I personally have a problem with the fact that the past tense of "text" appears to be "text" as in "he text me yesterday" wtf?

Do you all talk about vacuum cleaning the carpet then [boggles] {grin}

Clary Thu 29-Oct-09 23:40:21

That was meant to be grin for the last smiley

<hate posting in pedants' corner in case I spell sthg wrong>

TheMightyToosh Fri 30-Oct-09 19:19:41

Haha Clary and Cats - you are both right, I know. Language has to evolve, I know I am a walking contradiction because I would not like to still be speaking Shakespearean (though could live with Jane Austin speak grin)

I think I just like language the way I know it now and am reluctant to see it change, especially when it is for the wrong reasons. But I have often thought lately that we are on the brink of a period of language evolution brought about by text speak etc.
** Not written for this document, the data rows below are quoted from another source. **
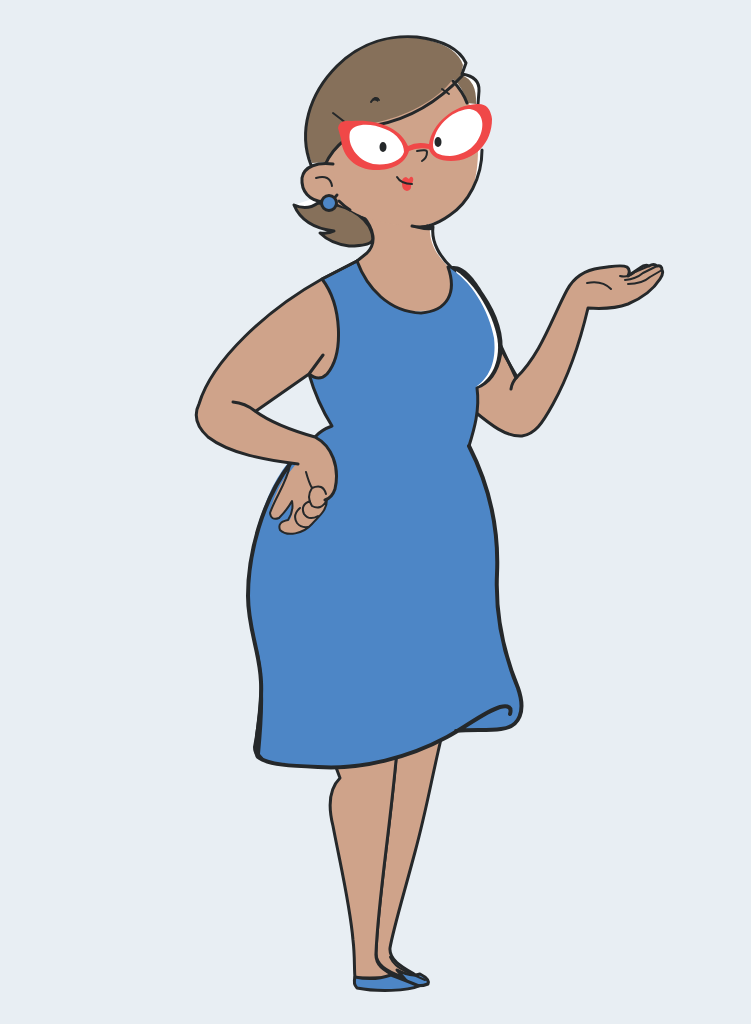
<!DOCTYPE html>
<html lang="en">
<head>
<meta charset="utf-8">
<title>Woman in a blue dress</title>
<style>
:root {
  --backdrop: #e8eef3;
  --ink: #25282a;
  --skin: #cfa38a;
  --hair: #86705a;
  --dress: #4d86c6;
  --red: #f04848;
  --light: #ffffff;
}
html, body { margin: 0; height: 100%; overflow: hidden; background: var(--backdrop); }
.illustration { display: block; width: 751px; height: 1024px; }
.skin { fill: var(--skin); }
.hair { fill: var(--hair); }
.dress { fill: var(--dress); }
.light { fill: var(--light); }
.ink { fill: var(--ink); }
.red { fill: var(--red); }
.outline { stroke: var(--ink); stroke-width: 3; stroke-linecap: round; stroke-linejoin: round; }
.line { fill: none; }
.thin { stroke-width: 2; }
.bold { stroke-width: 4; }
</style>
</head>
<body>
<svg class="illustration" viewBox="0 0 751 1024" role="img" aria-label="Woman with red glasses and a blue dress, one hand on her hip and the other held out">
  <rect width="751" height="1024" fill="var(--backdrop)"/>

  <g id="legs">
    <path class="skin outline" d="M392 745L442 735C432 776 427 808 415 852C403 897 393 930 390 948C389 960 402 967 414 974L402 977C386 971 376 965 376 953C378 900 390 830 396 758Z"/>
    <path class="skin outline" d="M334 762L340 778C329 789 328 806 333 826C341 868 350 905 353 940C355 957 354 968 355 978L398 978C383 970 375 965 376 953C378 900 390 830 397 750Z"/>
    <path class="dress outline" d="M397 970Q410 977 420 974Q430 979 428 984Q421 987 410 985Z"/>
    <path class="dress outline" d="M355 977Q374 981 391 975Q407 981 419 986C408 991 377 992 357 988Q353 984 355 977Z"/>
    <path class="outline line thin" d="M390 957Q394 966 405 971L425 980"/>
  </g>

  <g id="raised-arm">
    <path class="skin outline" d="M452 268C472 273 490 307 500 344L516 378C541 354 552 318 567 290C574 277 585 270 600 268C611 267 621 264 627 267Q631 270 628 276L640 268Q645 264 649 266Q654 263 657 266Q662 265 662 270Q664 273 660 279C653 290 640 299 628 304C614 309 601 309 588 308C580 342 568 377 553 404C542 424 535 434 522 436C506 437 491 425 474 411L466 370Z"/>
    <path class="outline line" d="M501 349L517 377Q512 382 511 389"/>
    <path class="outline line thin" d="M587 283Q602 280 611 289M620 276Q628 278 635 272L649 266M625 280Q636 279 643 273L657 266M628 284Q642 284 650 277L662 270"/>
  </g>

  <g id="ponytail">
    <path class="light" d="M294 205L312 199L325 206L318 213Z"/>
    <path class="hair outline" d="M330 204C350 206 372 220 373 239Q372 246 349 246C334 244 325 238 320 233Q329 234 334 231C318 229 301 222 294 205Q307 211 318 203Z"/>
  </g>

  <g id="neck">
    <path class="light" d="M420 226L433 226C431 240 438 253 452 268L440 280Z"/>
    <path class="skin" d="M350 200C366 214 375 229 373 240C371 251 365 256 357 261L385 312L450 310L452 271C440 258 428 246 430 224Z"/>
    <path class="outline line" d="M363 216C374 229 377 243 367 253L357 261M433 227C431 242 440 257 452 268"/>
    <path class="ink" d="M411 226Q422 223 434 223L433 230Q420 231 411 226Z"/>
  </g>

  <g id="dress">
    <path class="ink" d="M448 267C462 262 473 276 484 294C498 314 505 337 502 355C499 373 490 385 477 389Z"/>
    <path class="light" d="M456 271C474 282 496 317 498 344C499 366 489 381 476 387L466 340Z"/>
    <path class="dress" d="M357 261C367 288 389 312 421 313C448 311 457 292 448 267C471 280 489 310 494 338C497 365 487 379 476 387C480 410 474 430 469 446C490 487 499 529 497 574C495 620 506 659 518 688C526 711 520 727 501 729C487 731 471 729 456 731C410 757 362 770 318 767C293 766 268 765 258 757C252 750 263 713 261 682C260 652 248 629 248 596C248 554 257 520 272 488C285 462 305 440 332 426Q315 401 309 374L322 279Z"/>
    <path class="outline line" d="M322 279L357 261C367 288 389 312 421 313C448 311 457 292 448 267M477 388C480 410 474 430 469 446M309 374Q317 402 332 426Q321 430 315 437"/>
    <path class="outline line bold" d="M469 446C490 487 499 529 497 574C495 620 506 659 518 688C526 711 520 727 501 729C487 731 471 729 456 731M290 464C262 501 248 554 248 596C248 629 260 652 261 682C263 713 252 750 258 757C268 765 293 766 318 767C362 770 410 757 447 737C466 727 484 712 500 707Q513 704 510 714"/>
    <path class="ink" d="M258 650C265 680 264 712 260 754L266 761Q253 758 253 747C259 715 262 682 258 650Z"/>
  </g>

  <g id="arm-on-hip">
    <path class="skin" d="M322 279C342 305 344 354 327 374Q319 382 309 374L255 411C270 422 290 430 315 437C332 446 340 467 335 489Q333 497 327 499C327 511 319 516 312 524C303 534 286 537 280 530Q277 524 283 521L292 502L287 508C282 518 272 521 270 516C269 509 277 490 284 479L296 464C266 460 230 454 208 437C195 425 194 414 199 404C212 360 268 309 322 279Z"/>
    <path class="dress" d="M292 501Q289 510 281 519L289 521Q294 514 292 501Z"/>
    <path class="outline line" d="M357 261L322 279C268 309 212 360 199 404C194 414 195 425 208 437C230 454 266 460 298 464M322 279C342 305 344 354 327 374Q319 382 309 374L256 411M323 355L309 374M233 402Q245 403 255 411C270 422 290 430 315 437C332 446 340 467 335 489Q332 498 325 500"/>
    <path class="outline line thin" d="M290 465C287 482 275 498 270 513Q271 521 279 518Q287 510 292 501Q294 511 288 520Q277 522 280 530C287 537 303 534 312 524C319 516 327 511 327 499M306 472Q309 483 312 488Q323 483 326 494M312 488Q306 497 312 506Q321 511 327 500M310 501Q300 505 304 514Q309 521 318 516M300 508Q292 515 297 523Q301 528 308 527"/>
  </g>

  <g id="head">
    <path class="light" d="M413 37C442 39 463 48 466 63L462 73L479 83L477 104C485 130 482 157 478 180C470 203 450 221 428 226L440 90Z"/>
    <path class="skin" d="M326 165L340 120L453 79L468 101C481 130 479 163 475 180C467 205 444 223 420 226C390 226 367 220 350 210L330 200Z"/>
    <path class="outline line" d="M482 150C482 178 468 203 450 215Q439 223 428 226Q420 228 412 226M350 210Q344 206 339 201"/>
    <path class="hair" d="M312 163C298 132 309 94 337 66C362 41 400 32 428 40Q457 47 463 65L461 75Q477 80 476 104L467 103Q463 87 453 79C437 101 404 117 374 123C350 131 334 145 328 162Z"/>
    <path class="outline line" d="M311 165C298 132 309 94 337 66C362 41 392 35 417 37Q456 42 466 63L462 74Q480 77 479 91L478 104M462 76C437 103 408 119 377 125C350 132 333 147 325 165M467 103Q463 92 453 81"/>
    <path class="outline line thin" d="M371 102Q375 95 379 100M333 113L346 123M442 89L449 94"/>
    <path class="ink" d="M371 102Q374 96 379 98L378 102Q375 99 371 102Z"/>
    <path class="skin outline" d="M333 164C318 162 304 166 302 178C301 191 309 201 324 202Q333 201 337 195"/>
    <path class="outline line thin" d="M316 178Q330 174 332 186"/>
    <circle class="dress outline" cx="329" cy="203" r="7.5"/>
  </g>

  <g id="face">
    <path class="outline line thin" d="M417 151Q427 149 427 152Q427 158 422 161"/>
    <path class="red" d="M402 184Q401 178 406 177L409 179Q411 175 413 178Q414 181 411 185Q412 190 407 191Q402 190 402 184Z"/>
    <path class="outline line thin" d="M397 177Q401 184 412 184"/>
  </g>

  <g id="glasses">
    <path class="red" d="M338 128Q339 119 352 121C379 119 401 129 408 146Q417 141 429 144C432 124 453 105 477 104Q490 103 492 119C492 143 475 161 451 161Q433 161 429 149Q418 147 409 151C405 165 389 171 373 170C351 168 342 153 341 139Z"/>
    <path class="light" d="M350 132C354 123 371 123 385 129C398 134 404 144 404 152C401 162 386 166 373 164C357 160 347 145 350 132Z"/>
    <path class="light" d="M433 145C434 127 451 111 468 109C479 109 484 119 482 129C479 145 466 155 450 156C438 156 433 152 433 145Z"/>
    <ellipse class="ink" cx="383" cy="147" rx="3.5" ry="5"/>
    <ellipse class="ink" cx="438" cy="142" rx="3.5" ry="5"/>
  </g>
</svg>
</body>
</html>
I'm just resisting it in my own small and futile way grin

I say I'm going to vaccuum the floor. So I'm just as bad, as I manage to use it as a verb (sorry OP, must make your blood boil!)

And text for past tense winds me up, too Clary. Ugh. It will be the text message that spells the end to English as we know it. Pretty soon we will all be keeping our beans in the kitchen cubads...

thumbscrewwitch Fri 30-Oct-09 19:27:58

ooh I hate text spellings. Grrr.

However, I am guilty of both hoovering and vacuuming the floor with my Miele; and have always called sellotape "sellotape", and biros "biros".

Hoover has definitely entered the language as a word (both noun and verb) in its own right - otherwise when one talks about "people hoovering up all the starters at a function" (for example), others would be imagining them using a vacuum cleaner, rather than just scoffing the starters very fast.

Shakespearean English must have been very interesting, since he is reputed to have introduced many new words into the language. Probably lots of people at his plays then (as now?) sat there in wonderment at what the hell he was on about... grin

thumbscrewwitch Fri 30-Oct-09 19:29:09

Before anyone else says it for me, yes I KNOW the grammar in that last section was abysmal. blush

Join the discussion

Registering is free, easy, and means you can join in the discussion, watch threads, get discounts, win prizes and lots more.

Register now »

Already registered? Log in with: